### What you are asked to do
Take each line below that has "band" and copy it.

[Information given Boundary: Start]

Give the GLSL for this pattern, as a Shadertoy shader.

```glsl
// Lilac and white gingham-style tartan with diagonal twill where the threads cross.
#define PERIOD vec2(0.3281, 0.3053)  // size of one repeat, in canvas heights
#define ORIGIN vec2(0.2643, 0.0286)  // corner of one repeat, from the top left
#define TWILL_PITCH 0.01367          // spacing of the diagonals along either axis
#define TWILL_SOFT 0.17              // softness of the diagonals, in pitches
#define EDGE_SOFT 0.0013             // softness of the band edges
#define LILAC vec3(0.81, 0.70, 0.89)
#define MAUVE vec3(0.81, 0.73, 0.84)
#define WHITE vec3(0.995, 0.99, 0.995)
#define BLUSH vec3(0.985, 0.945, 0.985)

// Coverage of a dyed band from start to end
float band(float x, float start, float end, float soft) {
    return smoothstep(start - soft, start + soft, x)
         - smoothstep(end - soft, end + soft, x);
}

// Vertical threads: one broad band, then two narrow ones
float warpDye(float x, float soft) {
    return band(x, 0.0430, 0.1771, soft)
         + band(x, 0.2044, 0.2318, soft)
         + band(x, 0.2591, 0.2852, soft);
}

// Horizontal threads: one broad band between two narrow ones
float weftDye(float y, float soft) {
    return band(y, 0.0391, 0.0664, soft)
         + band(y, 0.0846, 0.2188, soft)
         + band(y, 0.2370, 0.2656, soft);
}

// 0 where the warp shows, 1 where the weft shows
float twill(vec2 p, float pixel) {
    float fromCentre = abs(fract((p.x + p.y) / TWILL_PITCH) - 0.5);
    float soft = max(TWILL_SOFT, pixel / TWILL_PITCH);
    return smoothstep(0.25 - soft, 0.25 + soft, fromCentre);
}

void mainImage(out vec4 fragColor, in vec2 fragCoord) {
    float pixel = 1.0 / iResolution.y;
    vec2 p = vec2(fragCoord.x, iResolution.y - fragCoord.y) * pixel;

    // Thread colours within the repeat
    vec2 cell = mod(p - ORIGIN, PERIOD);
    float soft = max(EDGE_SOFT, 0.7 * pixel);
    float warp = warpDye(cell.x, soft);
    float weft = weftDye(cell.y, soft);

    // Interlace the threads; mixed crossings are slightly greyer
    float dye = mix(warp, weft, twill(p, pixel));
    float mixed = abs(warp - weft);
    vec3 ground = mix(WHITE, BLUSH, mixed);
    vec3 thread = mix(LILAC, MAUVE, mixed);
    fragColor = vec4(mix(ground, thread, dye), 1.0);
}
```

[Information given Boundary: End]

### Result of the task
#define EDGE_SOFT 0.0013             // softness of the band edges
// Coverage of a dyed band from start to end
float band(float x, float start, float end, float soft) {
// Vertical threads: one broad band, then two narrow ones
    return band(x, 0.0430, 0.1771, soft)
         + band(x, 0.2044, 0.2318, soft)
         + band(x, 0.2591, 0.2852, soft);
// Horizontal threads: one broad band between two narrow ones
    return band(y, 0.0391, 0.0664, soft)
         + band(y, 0.0846, 0.2188, soft)
         + band(y, 0.2370, 0.2656, soft);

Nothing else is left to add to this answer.